** TASK ITEM **
In the data, find the word "function" and copy out every line that has it.

** DATASET RECORDS **
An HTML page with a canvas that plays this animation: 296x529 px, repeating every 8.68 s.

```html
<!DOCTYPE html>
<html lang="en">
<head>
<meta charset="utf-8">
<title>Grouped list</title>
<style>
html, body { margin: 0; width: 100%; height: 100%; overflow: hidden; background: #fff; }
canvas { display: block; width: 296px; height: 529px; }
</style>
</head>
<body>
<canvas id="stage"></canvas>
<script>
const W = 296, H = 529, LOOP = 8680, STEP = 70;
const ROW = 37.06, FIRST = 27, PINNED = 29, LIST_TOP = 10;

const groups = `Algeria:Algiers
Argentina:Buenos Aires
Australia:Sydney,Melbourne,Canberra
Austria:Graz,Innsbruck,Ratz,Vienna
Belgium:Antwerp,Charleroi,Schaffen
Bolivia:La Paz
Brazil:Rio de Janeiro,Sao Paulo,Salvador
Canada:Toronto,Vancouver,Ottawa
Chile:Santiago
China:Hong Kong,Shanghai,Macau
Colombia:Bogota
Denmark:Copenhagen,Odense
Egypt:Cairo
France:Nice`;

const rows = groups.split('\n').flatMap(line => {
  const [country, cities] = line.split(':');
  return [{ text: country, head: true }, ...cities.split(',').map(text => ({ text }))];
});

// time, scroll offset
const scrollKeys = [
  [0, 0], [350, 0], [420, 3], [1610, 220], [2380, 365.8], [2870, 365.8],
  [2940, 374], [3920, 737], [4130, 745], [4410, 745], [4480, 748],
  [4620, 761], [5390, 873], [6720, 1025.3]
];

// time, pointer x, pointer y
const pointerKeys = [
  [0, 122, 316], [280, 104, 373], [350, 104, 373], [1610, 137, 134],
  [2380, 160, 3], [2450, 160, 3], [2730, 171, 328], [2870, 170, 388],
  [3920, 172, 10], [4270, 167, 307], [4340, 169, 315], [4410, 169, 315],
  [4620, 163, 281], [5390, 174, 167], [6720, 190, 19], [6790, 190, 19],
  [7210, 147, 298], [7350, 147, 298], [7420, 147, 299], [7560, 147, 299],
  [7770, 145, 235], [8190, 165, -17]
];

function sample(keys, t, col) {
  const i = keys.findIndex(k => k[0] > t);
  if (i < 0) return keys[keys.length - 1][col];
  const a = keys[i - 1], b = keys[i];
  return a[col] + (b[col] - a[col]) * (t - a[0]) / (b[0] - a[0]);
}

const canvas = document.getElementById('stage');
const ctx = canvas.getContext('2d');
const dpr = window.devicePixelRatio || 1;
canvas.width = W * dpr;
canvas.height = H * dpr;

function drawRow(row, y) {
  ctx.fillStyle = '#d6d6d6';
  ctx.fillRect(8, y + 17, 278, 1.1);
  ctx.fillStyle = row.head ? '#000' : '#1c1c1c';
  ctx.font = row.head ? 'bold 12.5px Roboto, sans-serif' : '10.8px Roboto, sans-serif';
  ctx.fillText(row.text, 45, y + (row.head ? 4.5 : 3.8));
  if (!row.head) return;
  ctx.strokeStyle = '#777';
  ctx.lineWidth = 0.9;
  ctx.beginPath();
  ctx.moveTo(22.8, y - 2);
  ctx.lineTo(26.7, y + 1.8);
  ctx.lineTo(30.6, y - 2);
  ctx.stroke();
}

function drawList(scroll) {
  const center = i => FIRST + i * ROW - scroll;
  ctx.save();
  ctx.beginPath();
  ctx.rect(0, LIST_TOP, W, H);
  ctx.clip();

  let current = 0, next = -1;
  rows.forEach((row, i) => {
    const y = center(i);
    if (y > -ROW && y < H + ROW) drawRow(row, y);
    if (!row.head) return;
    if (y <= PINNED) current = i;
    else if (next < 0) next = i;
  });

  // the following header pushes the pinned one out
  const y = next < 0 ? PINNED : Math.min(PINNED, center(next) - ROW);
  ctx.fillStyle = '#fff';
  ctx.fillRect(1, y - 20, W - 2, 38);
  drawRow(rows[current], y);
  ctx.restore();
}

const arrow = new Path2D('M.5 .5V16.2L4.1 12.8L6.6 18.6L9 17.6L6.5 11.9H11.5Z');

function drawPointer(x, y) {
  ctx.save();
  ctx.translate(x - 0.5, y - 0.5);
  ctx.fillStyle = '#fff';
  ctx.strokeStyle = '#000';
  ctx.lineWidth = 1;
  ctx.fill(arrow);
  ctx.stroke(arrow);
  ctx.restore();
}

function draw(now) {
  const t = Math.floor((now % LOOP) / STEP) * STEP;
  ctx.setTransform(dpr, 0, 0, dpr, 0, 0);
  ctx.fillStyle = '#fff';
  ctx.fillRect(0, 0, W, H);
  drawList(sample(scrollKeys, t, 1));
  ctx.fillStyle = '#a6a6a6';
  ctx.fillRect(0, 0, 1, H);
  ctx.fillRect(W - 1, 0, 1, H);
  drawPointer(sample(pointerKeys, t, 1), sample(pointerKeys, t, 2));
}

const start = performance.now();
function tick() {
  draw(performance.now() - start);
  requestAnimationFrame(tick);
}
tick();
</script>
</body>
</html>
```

** YOUR SOLUTION **
function sample(keys, t, col) {
function drawRow(row, y) {
function drawList(scroll) {
function drawPointer(x, y) {
function draw(now) {
function tick() {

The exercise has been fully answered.